Published August 15, 2022, 2:25 PM

by Myrna M. Velasco

Motorists using diesel in their daily drive to work or other activities will enjoy bigger cuts in their fuel budgets this week, as the price of this commodity will be in rollback by P1.05 per liter, based on the pricing adjustment advisories of the oil companies.

Additionally, the industry players announced that the price of their kerosene products will be slashed by P0.45 per liter at the pumps; while gasoline prices will have a marginal price reduction of P0.10 per liter.

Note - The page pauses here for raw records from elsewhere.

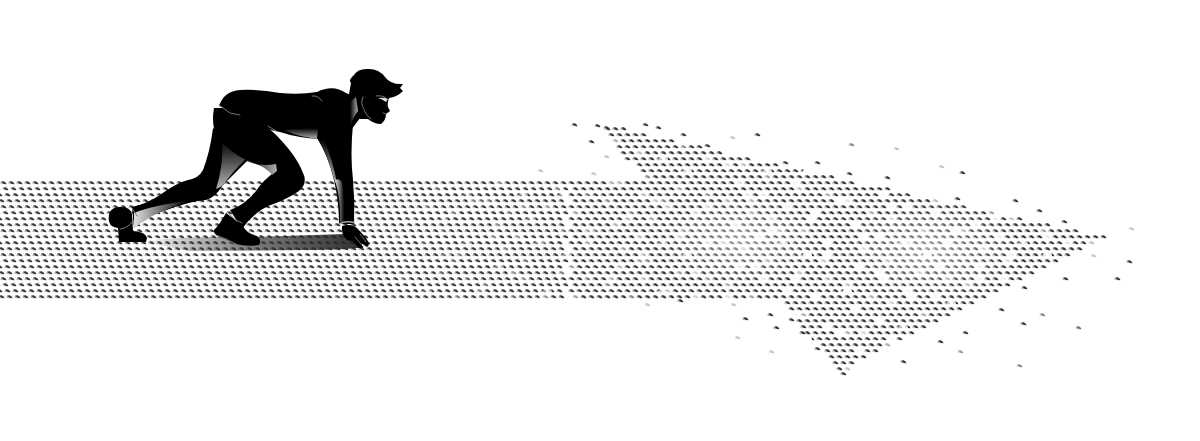
<!DOCTYPE html>
<html lang="en">
<head>
<meta charset="utf-8">
<title>Runner on a dotted arrow</title>
<style>
:root { --paper: #fff; --ink: #000; --dot-dark: #333; --dot-mid: #777; --dot-light: #bbb; --sheen: #a8a8a8; }
html, body { margin: 0; background: var(--paper); overflow: hidden; }
svg { display: block; width: 1200px; height: 441px; }
.dot-tail { fill: var(--dot-light); }
.dot-body { fill: var(--dot-mid); }
.dot-tip { fill: var(--dot-dark); }
.rows { fill: none; stroke-width: 6; }
.hole { fill: var(--paper); }
.body { fill: var(--ink); }
.seam { fill: none; stroke: #777; stroke-width: 1; stroke-linecap: round; }
</style>
</head>
<body>
<svg viewBox="0 0 1200 441" role="img" aria-label="Sprinter crouching at the start of a large arrow made of dots">
<defs>
  <g id="dot">
    <path class="dot-tail" d="M0 3Q1 1 3 1L4 4Q2 5 0 3Z"/>
    <path class="dot-body" d="M1 2Q3 0 5 2L6 4Q3 4 1 2Z"/>
    <path class="dot-tip" d="M2 2Q5 1 6.5 4Q4 5 2 2Z"/>
  </g>
  <pattern id="track-dots" x="0" y="180" width="8" height="24" patternUnits="userSpaceOnUse">
    <use href="#dot"/>
    <use href="#dot" x="2" y="6"/><use href="#dot" x="-6" y="6"/>
    <use href="#dot" x="4" y="12"/><use href="#dot" x="-4" y="12"/>
    <use href="#dot" x="6" y="18"/><use href="#dot" x="-2" y="18"/>
  </pattern>
  <pattern id="head-dots" x="0" y="180" width="8" height="12" patternUnits="userSpaceOnUse">
    <use href="#dot"/>
    <use href="#dot" x="4" y="6"/><use href="#dot" x="-4" y="6"/>
  </pattern>
  <ellipse id="gap" class="hole" cx="3.5" cy="3" rx="4.5" ry="3"/>
  <pattern id="gaps-small" x="0" y="180" width="120" height="84" patternUnits="userSpaceOnUse">
    <use href="#gap" x="16" y="0"/><use href="#gap" x="76" y="6" opacity=".7"/><use href="#gap" x="40" y="12"/>
    <use href="#gap" x="104" y="12" opacity=".6"/><use href="#gap" x="4" y="18" opacity=".7"/><use href="#gap" x="64" y="24"/>
    <use href="#gap" x="28" y="30" opacity=".6"/><use href="#gap" x="92" y="30"/><use href="#gap" x="48" y="36" opacity=".8"/>
    <use href="#gap" x="12" y="42"/><use href="#gap" x="80" y="48" opacity=".6"/><use href="#gap" x="36" y="54"/>
    <use href="#gap" x="104" y="60"/><use href="#gap" x="60" y="60" opacity=".7"/><use href="#gap" x="20" y="66" opacity=".8"/>
    <use href="#gap" x="84" y="72"/><use href="#gap" x="44" y="78" opacity=".6"/>
  </pattern>
  <pattern id="gaps-large" x="0" y="180" width="184" height="132" patternUnits="userSpaceOnUse">
    <use href="#gap" x="8" y="12"/><use href="#gap" x="12" y="18" opacity=".7"/><use href="#gap" x="56" y="0"/>
    <use href="#gap" x="100" y="18"/><use href="#gap" x="108" y="18" opacity=".6"/><use href="#gap" x="152" y="24"/>
    <use href="#gap" x="72" y="36"/><use href="#gap" x="32" y="48"/><use href="#gap" x="40" y="48" opacity=".6"/>
    <use href="#gap" x="124" y="54"/><use href="#gap" x="168" y="60" opacity=".8"/><use href="#gap" x="88" y="72"/>
    <use href="#gap" x="84" y="78" opacity=".7"/><use href="#gap" x="16" y="84"/><use href="#gap" x="140" y="90"/>
    <use href="#gap" x="56" y="96"/><use href="#gap" x="108" y="108"/><use href="#gap" x="172" y="114"/><use href="#gap" x="28" y="120" opacity=".8"/>
  </pattern>
  <linearGradient id="break-up">
    <stop offset="0" stop-color="#000"/><stop offset=".35" stop-color="#888"/><stop offset=".6" stop-color="#fff"/><stop offset="1" stop-color="#ccc"/>
  </linearGradient>
  <mask id="break-up-mask" maskUnits="userSpaceOnUse" x="0" y="0" width="1200" height="441">
    <rect x="250" width="950" height="441" fill="url(#break-up)"/>
  </mask>
  <radialGradient id="glow">
    <stop offset="0" stop-color="#fff" stop-opacity=".5"/><stop offset="1" stop-color="#fff" stop-opacity="0"/>
  </radialGradient>
  <linearGradient id="shadow-fade">
    <stop offset="0" stop-color="#333" stop-opacity="0"/><stop offset=".45" stop-color="#333" stop-opacity=".6"/><stop offset="1" stop-color="#222" stop-opacity=".95"/>
  </linearGradient>
  <linearGradient id="sheen-down" x1="0" y1="0" x2="0" y2="1">
    <stop offset="0" stop-color="#000"/><stop offset="1" stop-color="#b4b4b4"/>
  </linearGradient>
  <linearGradient id="sheen-right">
    <stop offset="0" stop-color="#e0e0e0"/><stop offset="1" stop-color="#000"/>
  </linearGradient>
  <linearGradient id="sheen-left">
    <stop offset="0" stop-color="#000"/><stop offset="1" stop-color="#b0b0b0"/>
  </linearGradient>
</defs>

<rect width="1200" height="441" fill="var(--paper)"/>

<g id="arrow">
  <path class="rows" stroke="url(#track-dots)" d="M0 183H568M0 189H570M0 195H564M0 201H566M0 207H568M0 213H570M0 219H564M0 225H566M0 231H568M0 237H570M0 243H564M0 249H566M0 255H568M0 261H570M0 267H564M0 273H566M0 279H568M0 285H570M0 291H564M0 297H566"/>
  <path class="rows" stroke="url(#head-dots)" d="M604 129H628M608 135H648M612 141H676M616 147H704M620 153H724M624 159H752M636 165H780M640 171H808M644 177H836M568 183H864M572 189H892M568 195H912M572 201H940M568 207H968M572 213H996M568 219H1024M572 225H1052M568 231H1080M572 237H1108M568 243H1096M572 249H1084M568 255H1072M572 261H1060M568 267H1048M572 273H1036M568 279H1024M572 285H1012M568 291H1000M572 297H988M784 303H976M788 309H964M792 315H952M796 321H940M800 327H928M804 333H916M808 339H904M820 345H892M824 351H880M828 357H868M832 363H856M836 369H852"/>
  <g id="gaps" mask="url(#break-up-mask)">
    <rect x="250" y="120" width="870" height="255" fill="url(#gaps-small)"/>
    <rect x="440" y="120" width="680" height="255" fill="url(#gaps-large)"/>
  </g>
  <ellipse cx="930" cy="250" rx="90" ry="50" fill="url(#glow)"/>
  <ellipse cx="740" cy="240" rx="80" ry="45" fill="url(#glow)"/>
</g>

<g id="loose-dots">
  <use href="#dot" x="571" y="122"/><use href="#dot" x="594" y="123"/><use href="#dot" x="603" y="125"/><use href="#dot" x="642" y="122"/>
  <use href="#dot" x="655" y="125"/><use href="#dot" x="680" y="132"/><use href="#dot" x="754" y="132"/><use href="#dot" x="588" y="139"/>
  <use href="#dot" x="704" y="143"/><use href="#dot" x="782" y="160"/><use href="#dot" x="814" y="160"/><use href="#dot" x="848" y="142" opacity=".6"/>
  <use href="#dot" x="846" y="171"/><use href="#dot" x="884" y="175"/><use href="#dot" x="954" y="196"/><use href="#dot" x="959" y="170"/>
  <use href="#dot" x="1012" y="198"/><use href="#dot" x="1036" y="208"/><use href="#dot" x="1061" y="219"/><use href="#dot" x="1126" y="259"/>
  <use href="#dot" x="1114" y="276"/><use href="#dot" x="1062" y="276"/><use href="#dot" x="1021" y="285"/><use href="#dot" x="998" y="307"/>
  <use href="#dot" x="1020" y="321"/><use href="#dot" x="1039" y="312" opacity=".6"/><use href="#dot" x="1075" y="325" opacity=".7"/><use href="#dot" x="962" y="330"/>
  <use href="#dot" x="937" y="339"/><use href="#dot" x="957" y="349" opacity=".5"/><use href="#dot" x="900" y="359"/><use href="#dot" x="1016" y="363" opacity=".6"/>
  <use href="#dot" x="840" y="371"/><use href="#dot" x="742" y="316"/><use href="#dot" x="767" y="312"/><use href="#dot" x="788" y="317"/>
  <use href="#dot" x="773" y="325"/><use href="#dot" x="677" y="298"/><use href="#dot" x="799" y="330"/><use href="#dot" x="814" y="346"/>
  <g opacity=".3">
    <use href="#dot" x="537" y="168"/><use href="#dot" x="603" y="154"/><use href="#dot" x="590" y="171"/><use href="#dot" x="729" y="135"/>
    <use href="#dot" x="893" y="146"/><use href="#dot" x="938" y="164"/><use href="#dot" x="1128" y="226"/><use href="#dot" x="734" y="335"/>
    <use href="#dot" x="768" y="349"/><use href="#dot" x="644" y="302"/><use href="#dot" x="1090" y="253"/><use href="#dot" x="730" y="302"/>
  </g>
</g>

<g id="runner">
  <path id="ground-shadow" fill="url(#shadow-fade)" d="M138 241Q200 236 255 237L345 234L364 247Q350 250 300 250L190 251Z"/>

  <g id="back-leg">
    <path class="body" d="M213 128Q210 152 203 170Q199 178 188 180Q176 183 160 195Q146 204 132 207L134 228Q148 215 164 211Q190 201 206 200Q216 197 222 186L250 158Z"/>
    <path fill="url(#sheen-down)" d="M222 140Q234 148 246 159Q234 170 224 184Q220 188 216 189Q224 164 222 140Z"/>
    <path fill="url(#sheen-right)" d="M134 213Q154 205 188 201Q162 211 150 217Q140 224 134 228Z"/>
    <path class="body" d="M109 221Q107 208 119 207Q130 206 132 214L133 231Q146 232 147 238L146 242H119L118 228Q110 227 109 221Z"/>
    <path class="seam" d="M120 229Q128 228 132 222M132 208L137 216"/>
  </g>

  <g id="front-leg">
    <path class="body" d="M214 108Q211 125 217 137Q231 153 246 160Q262 167 276 171Q262 181 256 191Q245 205 230 210L242 229Q252 214 268 206Q286 200 299 191Q308 183 303 173Q296 154 272 131L240 108Z"/>
    <path fill="url(#sheen-left)" d="M244 160Q258 167 276 164L277 171L272 175Q265 165 244 160Z"/>
    <path class="body" d="M226 213L243 226Q246 233 257 236Q262 240 259 245Q246 247 236 244L223 238Q213 235 214 230Q220 224 226 213Z"/>
    <path class="seam" d="M229 214Q235 221 242 223M216 235Q227 239 236 244"/>
  </g>

  <g id="torso">
    <path class="body" d="M219 106Q224 91 240 90Q258 89 280 93Q300 95 317 92Q333 84 346 93L356 97L360 118L351 130L320 139Q298 138 280 132Q256 127 238 114Z"/>
    <path fill="url(#sheen-down)" d="M284 130Q304 127 322 129L321 139Q301 138 284 130Z"/>
    <path class="seam" d="M219 105L230 113L240 115M312 96Q318 95 322 101M268 126L276 131"/>
  </g>

  <g id="arm">
    <path class="body" d="M317 138Q328 155 334 180Q339 202 339 224H354Q355 202 353 180Q350 155 353 124Q352 100 342 94Q324 94 320 112Z"/>
    <path fill="url(#sheen-down)" d="M318 139L324 140Q333 160 337 184L335 182Q328 156 318 139Z"/>
    <path fill="url(#sheen-right)" d="M335 180Q339 178 342 182Q345 201 344 222H340Q341 200 335 180Z"/>
    <path fill="none" stroke="var(--sheen)" stroke-width="1.5" d="M339 224Q347 220 355 223"/>
    <path class="body" d="M342 226Q352 223 357 228L366 238Q371 245 367 247L361 243L363 248L359 248L352 241L347 240Q341 235 342 226Z"/>
    <path class="seam" d="M355 237L361 244M360 234L366 242"/>
  </g>

  <g id="head">
    <path class="body" d="M349 94L351 83Q348 80 354 75Q358 68 369 69Q379 69 385 77Q391 85 403 84L400 88L403 91Q397 97 389 98Q387 104 388 107L390 111L386 114Q386 120 381 124Q374 124 368 119L360 119L353 116Z"/>
    <path fill="url(#sheen-left)" d="M350 102L356 97L358 111Q352 119 350 127Z"/>
    <path class="seam" d="M363 97Q360 104 364 109M376 96Q382 95 386 98M364 110Q366 116 371 119M383 113L386 114"/>
    <path fill="#ddd" d="M378 98Q384 97 388 99L386 102Q382 99 378 98Z"/>
  </g>
</g>
</svg>
</body>
</html>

As of this writing, the oil companies that already sent notices on their price reductions had been Pilipinas Shell Petroleum Corporation, Cleanfuel, Seaoil, PetroGazz, Chevron and PTT Philippines effective Tuesday (August 16); while their competitor-firms are anticipated to follow.

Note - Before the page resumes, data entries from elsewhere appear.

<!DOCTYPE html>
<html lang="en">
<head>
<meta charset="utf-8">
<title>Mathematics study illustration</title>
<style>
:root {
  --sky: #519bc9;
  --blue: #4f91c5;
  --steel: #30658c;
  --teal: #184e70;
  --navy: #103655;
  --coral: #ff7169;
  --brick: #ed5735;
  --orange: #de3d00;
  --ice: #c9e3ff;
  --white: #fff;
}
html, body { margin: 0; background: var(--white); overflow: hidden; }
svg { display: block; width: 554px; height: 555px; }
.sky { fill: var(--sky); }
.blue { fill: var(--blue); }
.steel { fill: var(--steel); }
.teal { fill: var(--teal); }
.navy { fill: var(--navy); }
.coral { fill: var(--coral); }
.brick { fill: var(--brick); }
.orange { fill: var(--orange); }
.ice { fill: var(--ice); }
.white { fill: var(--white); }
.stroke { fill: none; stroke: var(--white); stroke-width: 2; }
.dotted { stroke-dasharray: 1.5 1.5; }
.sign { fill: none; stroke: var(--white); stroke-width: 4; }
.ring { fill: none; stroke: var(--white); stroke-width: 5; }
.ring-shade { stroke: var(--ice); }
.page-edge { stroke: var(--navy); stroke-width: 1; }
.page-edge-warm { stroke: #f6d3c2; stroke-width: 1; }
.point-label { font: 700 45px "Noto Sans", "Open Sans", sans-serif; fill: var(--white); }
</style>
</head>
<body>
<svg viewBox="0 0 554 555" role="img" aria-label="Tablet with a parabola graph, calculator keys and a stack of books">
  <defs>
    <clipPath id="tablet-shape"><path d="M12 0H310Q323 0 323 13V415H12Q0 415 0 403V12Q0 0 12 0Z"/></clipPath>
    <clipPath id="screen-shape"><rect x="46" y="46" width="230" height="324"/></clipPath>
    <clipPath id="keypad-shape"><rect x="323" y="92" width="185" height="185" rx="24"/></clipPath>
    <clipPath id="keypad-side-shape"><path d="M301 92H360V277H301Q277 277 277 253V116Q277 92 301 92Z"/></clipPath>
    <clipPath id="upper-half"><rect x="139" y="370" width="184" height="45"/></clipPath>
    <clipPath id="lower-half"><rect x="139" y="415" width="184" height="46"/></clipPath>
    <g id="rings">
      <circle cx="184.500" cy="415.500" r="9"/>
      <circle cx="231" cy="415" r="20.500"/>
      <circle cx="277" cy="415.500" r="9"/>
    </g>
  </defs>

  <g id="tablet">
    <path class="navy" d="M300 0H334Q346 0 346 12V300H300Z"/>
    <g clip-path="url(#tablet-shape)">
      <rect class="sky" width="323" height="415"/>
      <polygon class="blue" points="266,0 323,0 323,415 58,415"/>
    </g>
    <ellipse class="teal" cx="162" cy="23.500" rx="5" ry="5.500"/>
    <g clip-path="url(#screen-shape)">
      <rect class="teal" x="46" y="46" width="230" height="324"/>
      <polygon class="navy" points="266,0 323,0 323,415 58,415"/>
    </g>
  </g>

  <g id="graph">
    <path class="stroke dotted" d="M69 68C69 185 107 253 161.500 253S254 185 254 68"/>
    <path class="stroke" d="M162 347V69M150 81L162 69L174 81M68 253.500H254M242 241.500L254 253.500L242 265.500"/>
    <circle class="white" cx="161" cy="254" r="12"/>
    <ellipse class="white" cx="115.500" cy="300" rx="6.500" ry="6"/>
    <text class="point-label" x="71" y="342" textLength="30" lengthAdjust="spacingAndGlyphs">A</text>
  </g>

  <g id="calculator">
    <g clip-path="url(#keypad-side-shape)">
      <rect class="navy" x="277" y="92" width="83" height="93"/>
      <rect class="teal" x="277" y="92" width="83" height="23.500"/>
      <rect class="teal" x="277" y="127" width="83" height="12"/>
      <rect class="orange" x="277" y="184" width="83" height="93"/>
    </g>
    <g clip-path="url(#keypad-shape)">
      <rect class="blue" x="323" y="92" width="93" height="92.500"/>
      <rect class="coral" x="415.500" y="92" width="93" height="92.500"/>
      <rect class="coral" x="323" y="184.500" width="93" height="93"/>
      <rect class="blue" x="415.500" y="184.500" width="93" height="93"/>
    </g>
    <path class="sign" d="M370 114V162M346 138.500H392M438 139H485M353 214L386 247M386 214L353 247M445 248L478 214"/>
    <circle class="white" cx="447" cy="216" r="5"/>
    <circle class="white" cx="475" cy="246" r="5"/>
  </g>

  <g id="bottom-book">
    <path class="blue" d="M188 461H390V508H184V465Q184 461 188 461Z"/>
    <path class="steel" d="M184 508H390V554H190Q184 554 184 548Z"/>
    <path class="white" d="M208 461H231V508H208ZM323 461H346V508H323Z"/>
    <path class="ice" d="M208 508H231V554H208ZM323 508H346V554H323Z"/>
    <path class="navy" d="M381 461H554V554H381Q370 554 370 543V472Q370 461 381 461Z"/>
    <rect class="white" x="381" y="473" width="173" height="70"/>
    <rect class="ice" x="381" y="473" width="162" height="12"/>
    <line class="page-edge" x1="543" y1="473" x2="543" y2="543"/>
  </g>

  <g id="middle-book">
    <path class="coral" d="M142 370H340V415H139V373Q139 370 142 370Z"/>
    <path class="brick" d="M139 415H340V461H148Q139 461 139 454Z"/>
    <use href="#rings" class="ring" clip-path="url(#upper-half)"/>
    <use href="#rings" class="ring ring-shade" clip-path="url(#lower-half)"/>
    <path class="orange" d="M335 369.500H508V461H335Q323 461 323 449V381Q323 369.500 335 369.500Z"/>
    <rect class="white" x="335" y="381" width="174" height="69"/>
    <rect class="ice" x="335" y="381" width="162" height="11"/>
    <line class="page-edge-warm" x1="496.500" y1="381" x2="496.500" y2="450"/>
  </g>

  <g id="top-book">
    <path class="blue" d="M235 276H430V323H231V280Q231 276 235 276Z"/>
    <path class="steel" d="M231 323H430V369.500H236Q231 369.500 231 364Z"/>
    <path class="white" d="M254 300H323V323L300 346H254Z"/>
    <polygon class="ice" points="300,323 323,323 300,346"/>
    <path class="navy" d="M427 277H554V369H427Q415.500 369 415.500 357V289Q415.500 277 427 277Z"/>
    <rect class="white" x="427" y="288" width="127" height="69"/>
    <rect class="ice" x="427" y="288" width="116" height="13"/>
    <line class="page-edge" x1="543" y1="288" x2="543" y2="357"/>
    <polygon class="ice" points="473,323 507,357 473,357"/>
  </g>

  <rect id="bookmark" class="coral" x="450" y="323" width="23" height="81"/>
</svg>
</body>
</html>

This is already the sixth wave of price cuts that will benefit Filipino oil consumers in more than two months; and it had been their much-needed breather from the series of price hikes that dominated oil markets from February to June this year.

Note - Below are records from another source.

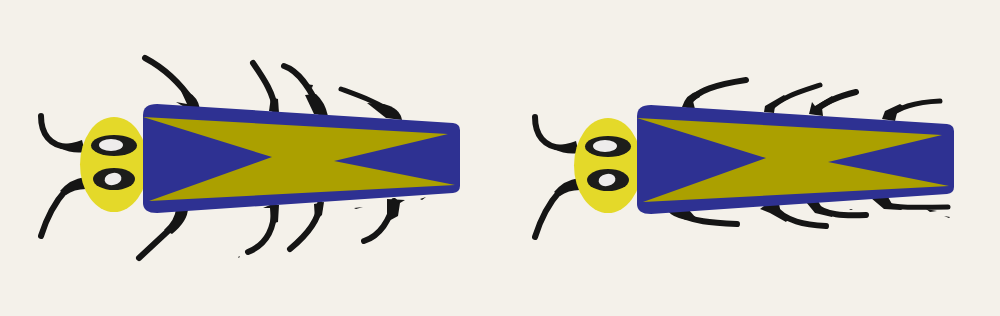
<!DOCTYPE html>
<html lang="en">
<head>
<meta charset="utf-8">
<title>Two beetles</title>
<style>
:root {
  --paper: #f4f1ea;
  --ink: #151515;
  --pupil-ring: #1d1d1b;
  --head: #e4d929;
  --shell: #2e3192;
  --marking: #aba000;
  --eye: #eeecec;
}
html, body { margin: 0; overflow: hidden; background: var(--paper); }
svg { display: block; width: 1000px; height: 316px; }
.paper { fill: var(--paper); }
.stroke { fill: none; stroke: var(--ink); stroke-width: 6; stroke-linecap: round; stroke-linejoin: round; }
.joint, .fleck { fill: var(--ink); }
.head { fill: var(--head); }
.ring { fill: var(--pupil-ring); }
.eye { fill: var(--eye); }
.shell { fill: var(--shell); }
.marking { fill: var(--marking); }
</style>
</head>
<body>
<svg viewBox="0 0 1000 316" role="img" aria-label="Two beetles with yellow heads and blue and olive shells, legs in two walking poses">
  <defs>
    <g id="beetle-body">
      <g class="antennae">
        <path class="stroke" d="M41 116C41 134 50 146 68 147"/>
        <path class="joint" d="M60 144Q72 144 82 140L85 152Q72 154 60 148Z"/>
        <path class="stroke" d="M41 236C47 217 55 202 66 190"/>
        <path class="joint" d="M60 191Q70 179 85 177L86 189Q74 189 66 195Z"/>
      </g>
      <ellipse class="head" cx="114" cy="164.500" rx="34" ry="47.500"/>
      <g class="eyes">
        <ellipse class="ring" cx="114" cy="145.500" rx="23" ry="10.500"/>
        <ellipse class="eye" cx="111" cy="145" rx="12" ry="6"/>
        <ellipse class="ring" cx="114" cy="179" rx="21" ry="11"/>
        <ellipse class="eye" cx="113" cy="179" rx="8.500" ry="6" transform="rotate(-12 113 179)"/>
      </g>
      <path class="shell" d="M143 115Q143 104 157 104L453 123Q460 124 460 130V186Q460 192 453 193L157 213Q143 213 143 203Z"/>
      <polygon class="marking" points="143,117 448,134 334,161 455,185 149,201 272,157"/>
    </g>
  </defs>

  <rect class="paper" width="1000" height="316"/>

  <g class="beetle-legs-spread">
    <g class="legs-top">
      <path class="stroke" d="M145 58C164 68 180 83 193 102"/>
      <path class="joint" d="M176 102L187 104L181 91L188 92Q198 97 200 109L186 108Z"/>
      <path class="stroke" d="M253 63C264 79 274 94 275 110"/>
      <path class="joint" d="M271 97L278 99L279 113L269 111Z"/>
      <path class="stroke" d="M284 66C299 71 312 91 321 113"/>
      <path class="joint" d="M305 95L316 94Q325 102 328 116L314 114Z"/>
      <path class="fleck" d="M305 84L313 85L312 88Z"/>
      <path class="stroke" style="stroke-width:5" d="M341 89C360 96 380 103 394 114"/>
      <path class="joint" d="M367 103L384 104Q400 108 402 120L386 118Z"/>
    </g>
    <g class="legs-bottom">
      <path class="stroke" d="M139 258L168 231Q179 221 183 210"/>
      <path class="joint" d="M164 230Q175 220 176 209L188 208Q188 221 172 234Z"/>
      <path class="stroke" d="M248 252C268 244 275 226 274 207"/>
      <path class="joint" d="M263 208L270 205H279L278 222L271 224L270 208Z"/>
      <path class="stroke" d="M290 249C307 235 319 220 320 204"/>
      <path class="joint" d="M314 204L324 202L322 215L315 221Z"/>
      <path class="stroke" d="M364 241C380 236 390 220 394 201"/>
      <path class="joint" d="M387 199L405 200L400 203L398 216L387 222Z"/>
      <path class="fleck" d="M354 208L363 207L356 209ZM238 257L240 256L239 258ZM420 199L426 197L422 200Z"/>
    </g>
    <use href="#beetle-body"/>
  </g>

  <g class="beetle-legs-swept">
    <g class="legs-top">
      <path class="stroke" d="M688 105C694 90 720 84 746 80"/>
      <path class="joint" d="M682 107Q686 94 698 91L700 97L693 101L695 109Z"/>
      <path class="stroke" style="stroke-width:5" d="M770 109C783 96 802 91 820 85"/>
      <path class="joint" d="M764 112L765 106L784 95L788 99L775 106L774 113Z"/>
      <path class="stroke" d="M815 111C826 101 839 96 856 92"/>
      <path class="joint" d="M809 114L812 102L815 106L832 96L836 101L822 108L823 116Z"/>
      <path class="stroke" style="stroke-width:5" d="M889 117C898 107 918 102 940 101"/>
      <path class="joint" d="M882 119L885 111L900 104L906 108L897 113L895 121Z"/>
    </g>
    <g class="legs-bottom">
      <path class="stroke" d="M674 211C691 222 714 223 737 224"/>
      <path class="joint" d="M668 211L688 209L697 219L686 220Q672 217 668 211Z"/>
      <path class="stroke" d="M772 205C785 222 806 225 826 226"/>
      <path class="joint" d="M760 209L768 203L779 204L781 213L790 217L786 222L770 213Z"/>
      <path class="stroke" d="M812 203C825 216 845 216 866 215"/>
      <path class="joint" d="M806 202L818 201L822 208L835 212L832 217L815 213Z"/>
      <path class="stroke" style="stroke-width:5" d="M878 200C889 210 921 207 948 207"/>
      <path class="joint" d="M871 198L888 197L892 204L907 206L901 210L884 209Z"/>
      <path class="fleck" d="M926 209L937 211L930 212ZM944 216L950 217L949 218ZM849 209L853 209L851 210Z"/>
    </g>
    <use href="#beetle-body" x="494" y="1"/>
  </g>
</svg>
</body>
</html>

As of Monday (August 15) trading, oil prices in the world market just softened a bit to $97 per barrel for international benchmark Brent crude – and that was just down slightly from $98 per barrel as of Friday (August 12) trading.

Dubai crude, which is the pricing reference for Asian markets, stayed roughly at the same level of $96 per barrel; hence, this is another pricing parameter being closely monitored in the regional market.

For a heavily import-dependent country like the Philippines, there is no certainty yet of an ‘energy secure’ future – especially if the supply concerns in global oil markets will not be resolved in the immediate years.

There had been differing assessments presented by experts as to how demand will shape in the months ahead – especially with the threat of economic recession menacing markets in the short term. Nevertheless, what is certain for the Philippine market will be for it to be continually afflicted with pricing volatilities in the coming months and even years.

The Marcos administration is batting for long-term energy security, but its biggest predicament at this point is enticing investments, so investors with deep pockets will consider investing in oil and gas exploration ventures in the country.

In the past 15-20 years, the Philippines used to have more mammoth multinational oil companies as investors in the domestic petroleum market – even world’s biggest oil producer Saudi Aramco was a previous investor in Petron Corporation; but because of the very fickle investment policies of the country, many of them had been on exodus through the years.

For that confidence to be re-invigorated, the Department of Energy (DOE) is acknowledging that policy fixes have to be pursued; and for the government to institutionalize investment rules and regulations that cannot just be easily altered with every change of administration.